  • Greater-Scope Villain: NYCPD Head of the District Attorneys Homicide Bureau Kevin Quinn has Mike kill Texador and his gang so he can erase his past as he runs for state Senate.
  • Karma Houdini: Quinn successfully uses Mike to kill his former gang members and gets ready for his bid to run for state Senate. Downplayed for Mike. Despite getting killed, the department is keeping his dealings quiet, so his name won't be soiled.
  • Kill It with Fire: Mike kills Texador by lighting a leaky fuel to his boat, blowing him up.
  • Mistaken for Racist: Why Nancy dumps Reilly, because when the latter meets the former's father, a black man, he had a look of surprise, which Nancy thinks is racism.
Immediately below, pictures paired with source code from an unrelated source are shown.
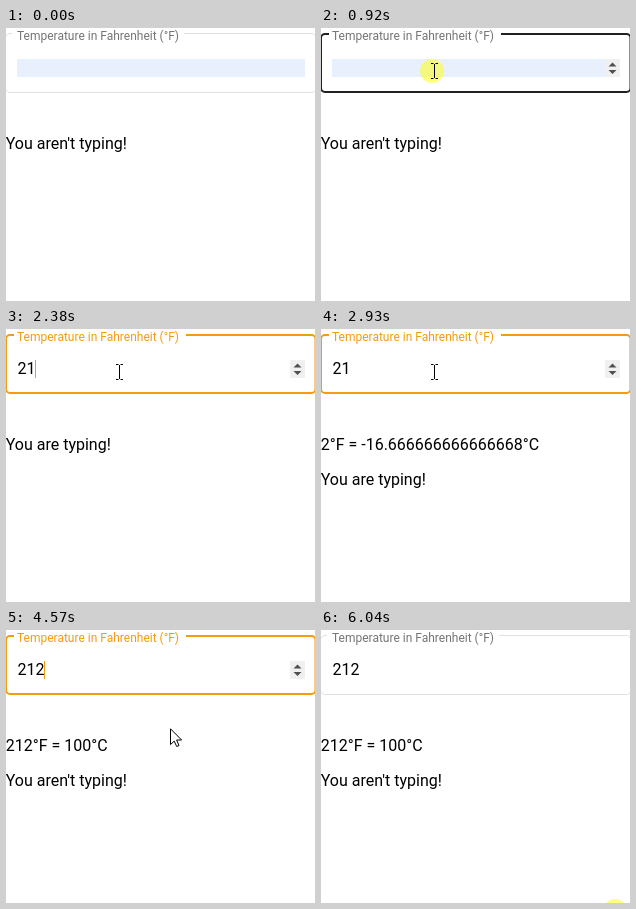
An HTML page that plays this animation: 309 by 273 pixels, repeating every 6.11 s.

```html
<!DOCTYPE html>
<html lang="en">
<head>
<meta charset="utf-8">
<title>Temperature converter</title>
<style>
  html, body { margin: 0; width: 100%; height: 100%; overflow: hidden; background: #fff; }
  svg { display: block; width: 309px; height: 273px; font: 16px Roboto, sans-serif; }
  #label { font-size: 12px; }
</style>
</head>
<body>
<svg viewBox="0 0 309 273">
  <rect id="fill" x="11" y="31" width="288" height="18" fill="#e8f0fe"/>
  <path id="outline" fill="none"/>
  <text id="label" x="11" y="12">Temperature in Fahrenheit (°F)</text>
  <text id="value" x="11.5" y="45"></text>
  <rect id="caret" y="31" width="1" height="18" fill="#f39c12"/>
  <g id="spinner">
    <rect x="284" y="31" width="15" height="18" fill="#f0f0f0"/>
    <path d="M287.5 38.5l4-4 4 4zM287.5 42l4 4 4-4z" fill="#505050"/>
  </g>
  <text id="result" x="-.3" y="121"></text>
  <text id="status" x="-.3"></text>
  <circle id="press" r="12" fill="#ff0" fill-opacity=".5"/>
  <g id="cursor">
    <path id="beam" fill="none" stroke="#000"
      d="M-3 -7.5H-.5M1.5 -7.5H4M.5 -7V7M-3 7.5H-.5M1.5 7.5H4"/>
    <path id="arrow" fill="#fff" stroke="#000"
      d="M.5 .8V16.6L4.2 13.1L6.7 18.5L9 17.5L6.6 12H11.6Z"/>
  </g>
</svg>
<script>
const LOOP = 6110, ENTER = 230, PRESS = 920, FOCUS = 1000, RELEASE = 1080, LEAVE = 4333, BLUR = 6040;
const STEP = 77;    // the pointer moves once per step
const BLINK = 530;  // caret half period
const INPUT = '212';
const ORANGE = '#f39c12';

// Per keystroke: when it lands, when the page notices, when the result settles.
const keys = [
  { typed: 1540, noticed: 2380, settled: 2550 },
  { typed: 2380, noticed: 2850, settled: 3080 },
  { typed: 3170, noticed: 3390, settled: 3860 }
];

const el = {};
document.querySelectorAll('[id]').forEach(node => el[node.id] = node);

const show = (node, on) => node.setAttribute('display', on ? 'inline' : 'none');
const mix = (a, b, s) => Math.round(a + (b - a) * s);

function set(node, attrs) {
  for (const name in attrs) node.setAttribute(name, attrs[name]);
}

// Share of a glide done, held still within each step.
function progress(t, start, steps) {
  return Math.min(Math.max(Math.floor((t - start) / STEP) / steps, 0), 1);
}

function pointerAt(t) {
  if (t < LEAVE) {
    const s = 1 - (1 - progress(t, ENTER, 7)) ** 2;
    return [mix(297, 113, s), mix(172, 43, s)];
  }
  const u = progress(t, LEAVE, 9.6), s = u * u * (3 - 2 * u);
  return [mix(113, 296, s ** .88), mix(43, 281, s)];
}

// Rounded box with a notch for the label, both sides just past the stage.
function outlinePath(width) {
  const h = width / 2, l = -1 + h, r = 310.5 - h, t = 5 + h, b = 65 - h, q = 5 - h;
  const shift = width > 1 ? 2 : 0;
  return `M${178 + shift} ${t}H${r - q}a${q} ${q} 0 0 1 ${q} ${q}V${b - q}` +
    `a${q} ${q} 0 0 1 ${-q} ${q}H${l + q}a${q} ${q} 0 0 1 ${-q} ${-q}V${t + q}` +
    `a${q} ${q} 0 0 1 ${q} ${-q}H${6 + shift}`;
}

function drawField(t, hovered) {
  const focused = t >= FOCUS && t < BLUR;
  const active = focused || hovered;
  const width = active ? 2 : 1;
  set(el.outline, {
    d: outlinePath(width),
    'stroke-width': width,
    stroke: focused ? ORANGE : hovered ? '#212121' : '#e0e0e0'
  });
  set(el.label, { fill: focused ? ORANGE : '#757575' });
  show(el.spinner, active);

  const typed = keys.filter(key => key.typed <= t);
  const since = typed.length ? typed[typed.length - 1].typed : FOCUS;
  el.value.textContent = INPUT.slice(0, typed.length);
  show(el.fill, !typed.length);
  set(el.caret, { x: 11 + 9 * typed.length });
  show(el.caret, focused && Math.floor((t - since) / BLINK) % 2 === 0);
}

function drawOutput(t) {
  const settled = keys.filter(key => key.settled <= t).length;
  const typing = keys.some(key => t >= key.noticed && t < key.settled);
  const degrees = INPUT.slice(0, settled);
  el.result.textContent = settled ? `${degrees}°F = ${(degrees - 32) * 5 / 9}°C` : '';
  el.status.textContent = typing ? 'You are typing!' : "You aren't typing!";
  set(el.status, { y: settled ? 156 : 121 });
}

function drawPointer(t, x, y, hovered) {
  set(el.cursor, { transform: `translate(${x} ${y})` });
  show(el.cursor, t >= ENTER);
  show(el.beam, hovered);
  show(el.arrow, !hovered);
  set(el.press, { cx: x - 2, cy: y });
  show(el.press, (t >= PRESS && t < RELEASE) || t >= BLUR);
}

function render(t) {
  const [x, y] = pointerAt(t);
  const hovered = y < 65;
  drawField(t, hovered);
  drawOutput(t);
  drawPointer(t, x, y, hovered);
}

const start = performance.now();
function tick() {
  render((performance.now() - start) % LOOP);
  requestAnimationFrame(tick);
}
tick();
</script>
</body>
</html>
```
  • The Pawn: Mike is ultimately this as he kills the Puerto Rican crook and the rest of Texador's gang because Quinn was a part of the gang and since he's running for office, wants to erase the past.
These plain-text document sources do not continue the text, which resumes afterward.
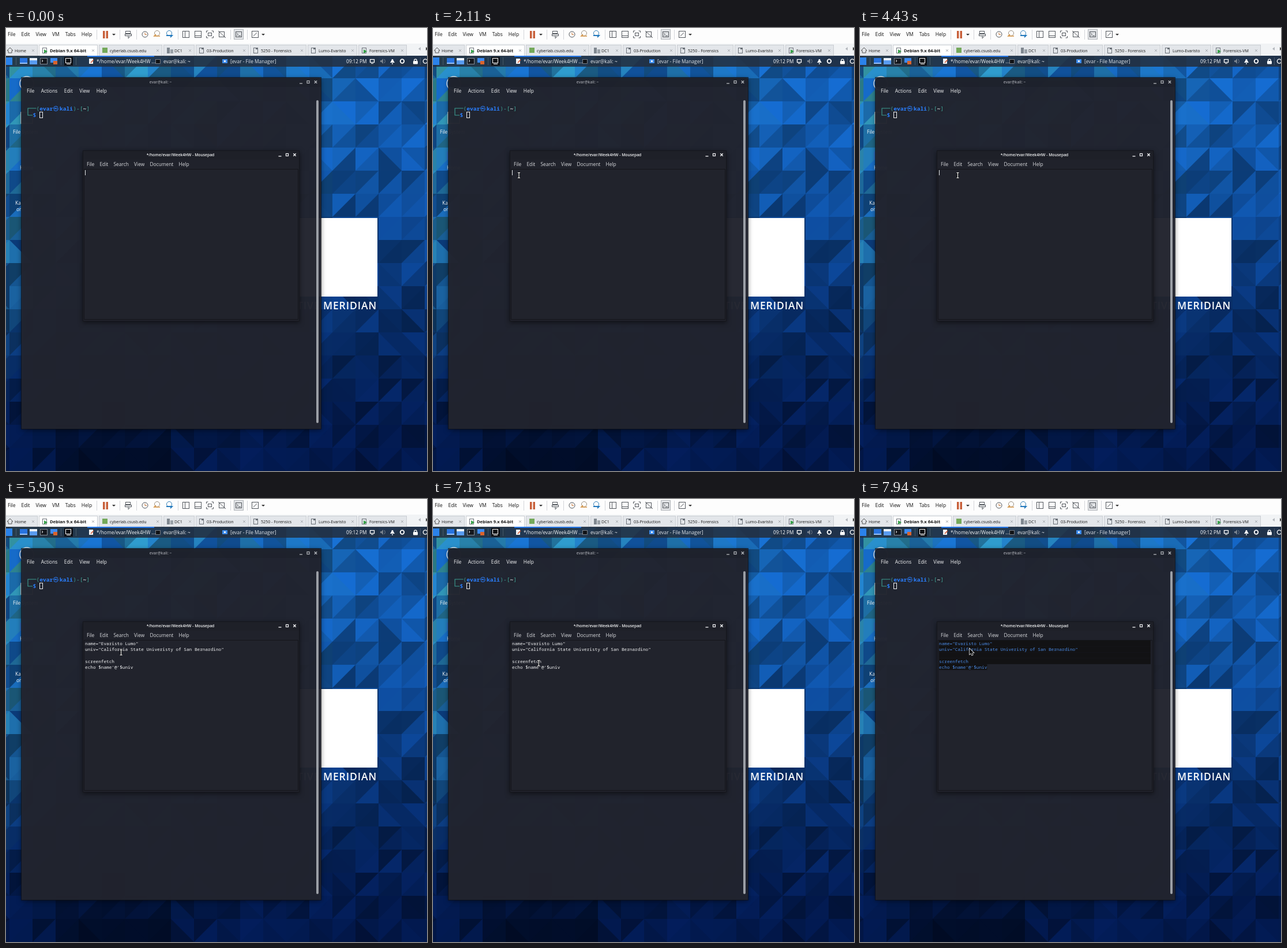
Write an HTML page with a canvas that moves like this. It is 730 px wide and 767 px high and loops after 8 s.

```html
<!DOCTYPE html>
<html lang="en">
<head>
<meta charset="utf-8">
<title>Desktop session</title>
<style>
html, body { margin: 0; width: 100%; height: 100%; overflow: hidden; background: #06245c; }
canvas { display: block; width: 730px; height: 767px; }
</style>
</head>
<body>
<canvas id="stage" width="730" height="767"></canvas>
<script>
const W = 730, H = 767, LOOP = 8000;
const UI = '"Open Sans", "Noto Sans", sans-serif';
const MONO = '"Noto Sans Mono", "DejaVu Sans Mono", monospace';
const stage = document.getElementById('stage').getContext('2d');
const desk = document.createElement('canvas');
desk.width = W;
desk.height = H;
let g = desk.getContext('2d');

const lerp = (a, b, k) => a + (b - a) * k;
const clamp = (v, lo, hi) => Math.max(lo, Math.min(hi, v));
const smooth = k => k * k * (3 - 2 * k);
const mix = (a, b, k) => a.map((v, i) => lerp(v, b[i], k));

function rect(x, y, w, h, fill) {
  g.fillStyle = fill;
  g.fillRect(x, y, w, h);
}
function frame(x, y, w, h, color, lw = 1) {
  g.strokeStyle = color;
  g.lineWidth = lw;
  g.strokeRect(x, y, w, h);
}
function round(x, y, w, h, r, fill) {
  g.fillStyle = fill;
  g.beginPath();
  g.roundRect(x, y, w, h, r);
  g.fill();
}
function poly(pts, fill, stroke, lw = 1) {
  g.beginPath();
  pts.forEach(([x, y]) => g.lineTo(x, y));
  g.closePath();
  if (stroke) { g.strokeStyle = stroke; g.lineWidth = lw; g.stroke(); }
  if (fill) { g.fillStyle = fill; g.fill(); }
}
function line(pts, color, lw = 1) {
  g.strokeStyle = color;
  g.lineWidth = lw;
  g.beginPath();
  pts.forEach(([x, y]) => g.lineTo(x, y));
  g.stroke();
}
function ring(x, y, r, color, lw = 1) {
  g.strokeStyle = color;
  g.lineWidth = lw;
  g.beginPath();
  g.arc(x, y, r, 0, 7);
  g.stroke();
}
function cross(x, y, r, color, lw) {
  line([[x - r, y - r], [x + r, y + r]], color, lw);
  line([[x + r, y - r], [x - r, y + r]], color, lw);
}
function text(s, x, y, size, color, weight = 400, family = UI, align = 'left') {
  g.font = `${weight} ${size}px ${family}`;
  g.fillStyle = color;
  g.textAlign = align;
  g.fillText(s, x, y);
}
function menu(items, x, y, gap, size, color) {
  for (const s of items.split(' ')) {
    text(s, x, y, size, color);
    x += g.measureText(s).width + gap;
  }
}
const caretDown = (x, y) => poly([[x - 3, y], [x + 3, y], [x, y + 3]], '#333');

// Wallpaper: 40 px cells, each split along a diagonal
function wallpaper() {
  let seed = 41;
  const rnd = () => (seed = (seed * 16807) % 2147483647) / 2147483647;
  const tone = (x, y) => {
    const k = clamp((y - 67) / 700, 0, 1);
    const teal = Math.max(0, 1 - x / 640) * Math.max(0, 1 - y / 620);
    const base = mix([18, 92, 178], [2, 24, 76], smooth(k));
    const shadow = 1 - .75 * k ** 6 * Math.exp(-(((x - 170) / 100) ** 2));
    const light = (.7 + rnd() * .5) * shadow;
    const c = mix(base, [58, 165, 175], teal * rnd() * 1.1);
    return `rgb(${c.map(v => Math.round(v * light))})`;
  };
  for (let y = 7; y < H; y += 40) {
    for (let x = -34; x < W; x += 40) {
      const r = x + 40, b = y + 40;
      rect(x, y, 41, 41, tone(x, y));
      const corner = rnd() < .68 ? [r, y] : [x, y];
      poly([corner, [r, b], [x, b]], tone(x, y));
    }
  }
  rect(508, 329, 136, 136, '#fff');
  g.letterSpacing = '0.9px';
  text('BY ATTENTIVE MERIDIAN', 643, 487, 17.5, '#fff', 600, UI, 'right');
  g.letterSpacing = '0px';
}

function deskIcons() {
  ring(36, 96, 12, '#e8edf2', 1.5);
  frame(26, 146, 20, 19, '#e8edf2', 1.5);
  rect(24, 214, 22, 14, '#2f6fc0');
  text('File System', 12, 183, 8.4, '#fff');
  text('Home', 24, 245, 8.4, '#fff');
  text('Ka', 16, 306, 8.4, '#fff');
  text('or', 18, 317, 8.4, '#fff');
}

function toolbar() {
  rect(0, 0, W, 27, '#fdfdfd');
  menu('File Edit View VM Tabs Help', 3, 14, 10, 8.5, '#111');
  rect(168, 5, 3.5, 13, '#c8603a');
  rect(173.5, 5, 3.5, 13, '#c8603a');
  caretDown(187, 10);
  caretDown(446, 10);
  for (const x of [157, 197, 226, 298, 389, 418]) rect(x, 3, 1, 17, '#d4d6da');
  const ink = '#51565c';
  frame(207.5, 5.5, 8, 4, ink);
  frame(206.5, 10.5, 11, 3, ink);
  line([[212, 14], [212, 18], [215, 15]], ink);
  ring(241, 11, 5, ink);
  line([[241, 8], [241, 11.5], [244, 11.5]], '#c8783a');
  ring(262, 9, 4.5, '#9a8f80');
  line([[267, 14], [257, 14], [260, 11]], '#d59445', 1.6);
  ring(283, 9, 4.5, '#3480b8');
  line([[278, 13], [288, 13], [285, 16]], '#2379bd', 1.8);
  for (const x of [306.5, 327.5, 426.5]) frame(x, 5.5, 11, 11, ink);
  line([[310.5, 5], [310.5, 17]], ink);
  line([[327, 13.5], [339, 13.5]], ink);
  line([[429, 14], [435, 8]], ink);
  for (const sx of [-1, 1]) {
    for (const sy of [-1, 1]) {
      const x = 353.5 + sx * 6, y = 11 + sy * 6;
      line([[x - sx * 3, y], [x, y], [x, y - sy * 3]], ink);
    }
  }
  frame(350.5, 8.5, 6, 5, ink);
  frame(369.5, 6.5, 9, 9, ink);
  line([[368, 5], [381, 17]], ink);
  rect(395, 2, 17, 18, '#e2e4e7');
  frame(395.5, 2.5, 16, 17, '#aeb2b7');
  frame(398.5, 6.5, 10, 9, ink);
  line([[400, 8.5], [402.5, 11], [400, 13.5]], ink);
  line([[403, 13.5], [407, 13.5]], ink);
}

const TABS = [
  ['Home', -4, 'home'], ['Debian 9.x 64-bit', 57, 'run'], ['cyberlab.csusb.edu', 161, 'host'],
  ['DC1', 273, 'rack'], ['03-Production', 329, 'page'], ['5250 - Forensics', 423, 'page'],
  ['Lumo-Evaristo', 523, 'page'], ['Forensics-VM', 611, 'run']
];
function tabIcon(kind, x) {
  if (kind === 'home') {
    poly([[x, 39], [x + 5, 34], [x + 10, 39], [x + 8, 39], [x + 8, 43], [x + 2, 43], [x + 2, 39]], null, '#555');
  } else if (kind === 'host') {
    rect(x, 34, 9, 9, '#74a95a');
  } else if (kind === 'rack') {
    rect(x, 34, 5, 10, '#7f878f');
    rect(x + 6, 37, 5, 7, '#9aa1a8');
  } else {
    frame(x + .5, 34.5, 7, 9, '#6b7178');
    if (kind === 'run') poly([[x + 3, 37], [x + 9, 40.5], [x + 3, 44]], '#35a047');
    else rect(x + 4, 34, 3, 3, '#6b7178');
  }
}
function tabBar() {
  rect(0, 27, W, 21, '#f1f3f5');
  TABS.forEach(([name, x, icon], i) => {
    const on = i === 1;
    const end = i < TABS.length - 1 ? TABS[i + 1][1] - 2 : 695;
    rect(x, 29, end - x, 19, on ? '#fff' : '#e3e6ea');
    frame(x + .5, 29.5, end - x - 1, 19, '#c9cdd2');
    text(name, x + 19, 41.5, on ? 7.6 : 7.1, '#161616', on ? 700 : 400);
    cross(end - 8, 39, 2, '#a5a9ae', .9);
    tabIcon(icon, x + 6);
  });
  poly([[719, 33], [719, 39], [715, 36]], '#b3b7bc');
  poly([[728, 33], [728, 39], [732, 36]], '#444');
}

function panel() {
  rect(0, 48, W, 19, 'rgba(35,46,61,.86)');
  rect(141, 48, 116, 2, '#2678e8');
  rect(0, 51, 11, 13, '#2b82ea');
  for (const x of [17, 95, 121, 718]) rect(x, 51, 1, 13, 'rgba(255,255,255,.16)');
  rect(24, 52, 13, 10, '#2873df');
  rect(24, 60, 13, 2, '#9bc4ff');
  rect(41, 52, 13, 4, '#e9f0f8');
  rect(41, 56, 13, 7, '#5a9cf0');
  rect(59, 52, 13, 11, '#14171d');
  frame(59.5, 52.5, 12, 10, '#858b94');
  line([[62, 55], [64, 57], [62, 59]], '#fff');
  rect(77, 52, 12, 8, '#3d8af0');
  rect(82, 57, 7, 6, '#d9632d');
  rect(101, 50, 15, 15, '#0d1015');
  frame(103.5, 52.5, 9, 8, '#fff');
  rect(105, 62, 7, 1, '#fff');
  rect(144, 53, 7, 9, '#f0f1f2');
  line([[147, 60], [152, 55]], '#d6522d', 1.5);
  rect(259, 54, 9, 8, '#101216');
  frame(259.5, 54.5, 8, 7, '#8f959d', .8);
  rect(375, 54, 9, 7, '#3d8bea');
  rect(378, 56, 3, 3, '#e5eefb');
  text('*/home/evar/Week4HW ...', 157, 60.5, 8.4, '#f3f5f7');
  text('evar@kali: ~', 273, 60.5, 8.4, '#e7eaee');
  text('[evar - File Manager]', 389, 60.5, 8.4, '#dfe4ea');
  text('09:12 PM', 590, 60.5, 8.2, '#fff');
  frame(631.5, 54.5, 7, 5, '#fff', 1.3);
  rect(633, 61, 4, 1, '#fff');
  poly([[649, 56], [651, 56], [654, 53], [654, 62], [651, 59], [649, 59]], '#75808d');
  line([[656, 54], [657.5, 57.5], [656, 61]], '#75808d');
  poly([[666, 60], [668, 57], [669, 54], [671, 54], [672, 57], [674, 60]], '#fff');
  rect(669, 61, 2, 1.5, '#fff');
  ring(687, 57.5, 3.3, '#fff', 1.8);
  round(706, 57, 8, 5.5, 1, '#fff');
  ring(710, 56, 2.2, '#fff', 1.2);
  ring(727, 57.5, 3.6, '#fff', 1.4);
}

function windowButtons(right, y, color) {
  line([[right - 28, y + 2.5], [right - 23, y + 2.5]], color, 1.3);
  frame(right - 15, y - 2, 4, 4, color, 1.2);
  cross(right, y, 2.2, color, 1.3);
}
function shadowed(x, y, w, h, fill) {
  g.save();
  g.shadowColor = 'rgba(0,0,0,.55)';
  g.shadowBlur = 9;
  g.shadowOffsetY = 2;
  round(x, y, w, h, [3, 3, 0, 0], fill);
  g.restore();
}

function terminal() {
  shadowed(27, 86, 519, 608, 'rgba(34,37,47,.94)');
  rect(27, 86, 519, 16, 'rgba(29,31,40,.55)');
  frame(26.5, 85.5, 520, 609, 'rgba(14,16,22,.7)');
  text('evar@kali: ~', 268, 96, 6.6, '#9a9da4', 600, UI, 'center');
  windowButtons(537, 93.5, '#b4b7bc');
  menu('File Actions Edit View Help', 36, 112, 11.5, 8.4, '#f4f5f6');
  const teal = '#3d9e92', blue = '#2a7fff';
  const put = (s, col, y, color, weight = 700) => text(s, 35 + col * 5.8, y, 9.65, color, weight, MONO);
  line([[52.5, 139], [38, 139], [38, 151], [46, 151]], teal, 1.1);
  put('(', 3, 142.5, teal, 400);
  put('evar', 4, 142.5, blue);
  text('㉿', 81.7, 142.5, 9.4, blue, 700, '"Noto Sans CJK KR", "Noto Sans CJK", sans-serif');
  put('kali', 10, 142.5, blue);
  put(')-[', 14, 142.5, teal, 400);
  put('~', 17, 142.5, '#fff');
  put(']', 18, 142.5, teal, 400);
  put('$', 2, 154, blue);
  frame(58.5, 145.5, 5, 10, '#f0f1f2');
  round(538, 125, 4, 559, 2, '#9b9fa6');
}

function editor() {
  shadowed(133, 212, 376, 296, '#20222b');
  rect(133, 213, 376, 15, '#1e2028');
  frame(133.5, 212.5, 375, 295, '#15161c');
  text('*/home/evar/Week4HW - Mousepad', 302.5, 222.3, 6.75, '#f2f3f4', 600, UI, 'center');
  windowButtons(500.5, 219.5, '#f5f6f7');
  menu('File Edit Search View Document Help', 140, 239, 9.2, 8.4, '#d9dbde');
  rect(135, 245, 372, 260, '#21232c');
  frame(135.5, 244.5, 371, 260, '#14151a');
}

// Pointer moves: start, end, steps, end point, optional curve control point
const HOME = [674, 760];
const MOVES = [
  [260, 1020, 12, [147, 283], [190, 10]],
  [1170, 1840, 10, [149, 259], [178, 274]],
  [2040, 2110, 2, [149, 255]],
  [2970, 3050, 2, [154, 253]],
  [3380, 3910, 2, [155, 254]],
  [4060, 4430, 6, [169.5, 255]],
  [5040, 5090, 2, [172, 258]],
  [5900, 6640, 12, [228, 298], [350, 306]],
  [6720, 7510, 12, [139, 247], [183, 296]],
  [7730, 7940, 4, [190, 259]]
];
const DRAG = MOVES[8];

function pointerAt(t) {
  let from = HOME;
  for (const [start, end, steps, to, bend] of MOVES) {
    if (t < start) break;
    if (t >= end) { from = to; continue; }
    const k = (1 + Math.floor((t - start) / (end - start) * (steps - 1))) / steps;
    const via = bend || mix(from, to, .5);
    return mix(mix(from, via, k), mix(via, to, k), k);
  }
  return from;
}

const LINES = [
  'name="Evaristo Lumo"',
  'univ="California State Univeristy of San Bernardino"',
  '', 'screenfetch', "echo $name'@'$univ"
];
const LEFT = 137, TOP = 245, PITCH = 10.2, PASTE = 5420, SELECT = 7100;

// The highlight starts late and catches up with the drag
function selectionStart(t, adv) {
  const k = Math.min(1, (t - SELECT) / (DRAG[1] - SELECT));
  const [x, y] = pointerAt(lerp(DRAG[0], DRAG[1], k));
  const row = clamp(Math.floor((y - TOP) / PITCH), 0, LINES.length - 1);
  return [row, clamp(Math.floor((x - LEFT) / adv), 0, LINES[row].length)];
}
function script(t) {
  if (t < PASTE) return rect(LEFT, 246, 1, 9, '#e4e6e8');
  const put = (s, x, y, color) => text(s, x, y + 8, 7.73, color, 500, MONO);
  LINES.forEach((s, i) => put(s, LEFT, TOP + i * PITCH, '#f1f2f3'));
  if (t < SELECT) return;
  const adv = g.measureText('0').width;
  const [row, col] = selectionStart(t, adv);
  for (let i = row; i < LINES.length; i++) {
    const s = LINES[i], c = i === row ? col : 0;
    const x = LEFT + c * adv, y = TOP + i * PITCH;
    const end = i < LINES.length - 1 ? 504 : LEFT + s.length * adv;
    rect(x, y, end - x, PITCH + .1, '#121214');
    put(s.slice(c), x, y, '#4b8be6');
  }
}

function arrow() {
  poly([[0, 0], [0, 10], [2.3, 8], [4, 11.5], [5.7, 10.7], [4.1, 7.4], [7.2, 7.2]], '#0b0b0c', '#fff', 1.4);
}
function beam() {
  for (const [c, lw] of [['#111', 2.6], ['#fff', 1.1]]) {
    line([[-2, -4.5], [2, -4.5]], c, lw);
    line([[0, -4.5], [0, 4.5]], c, lw);
    line([[-2, 4.5], [2, 4.5]], c, lw);
  }
}
function hand() {
  round(-2.4, -6, 2.4, 9, 1.2, '#fff');
  round(-2.4, -1.5, 7, 6.5, 1.8, '#fff');
  poly([[-4, -.5], [-2, 0], [1, 5], [-1, 5]], '#fff');
  rect(-.8, 4, 4.8, 2.8, '#fff');
}
function pointer(t) {
  if (t < 70) return;
  g.save();
  g.translate(...pointerAt(t));
  if (t < 1020 || t >= 7730) arrow();
  else if (t < 1170) hand();
  else beam();
  g.restore();
}

wallpaper();
deskIcons();
terminal();
editor();
toolbar();
tabBar();
panel();
g = stage;

let begin;
function tick(now) {
  begin ??= now;
  const t = (now - begin) % LOOP;
  g.drawImage(desk, 0, 0);
  script(t);
  pointer(t);
  requestAnimationFrame(tick);
}
requestAnimationFrame(tick);
</script>
</body>
</html>
```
  • Token Minority: The police force has Sam "Chappie" Chapman, who is the token black, while Luis Valentin is the token Hispanic.
  • Politically Incorrect Villain: Mike is a cop who's racist, homophobic and transphobic and is eager to kill if he has to.
  • Villain with Good Publicity: Despite his bigotry and murders, Mike is one of NYCPD's most decorated cops.
  • The Whitest Black Guy: Mike frequently refers to Chappie as one, and in front of him, too.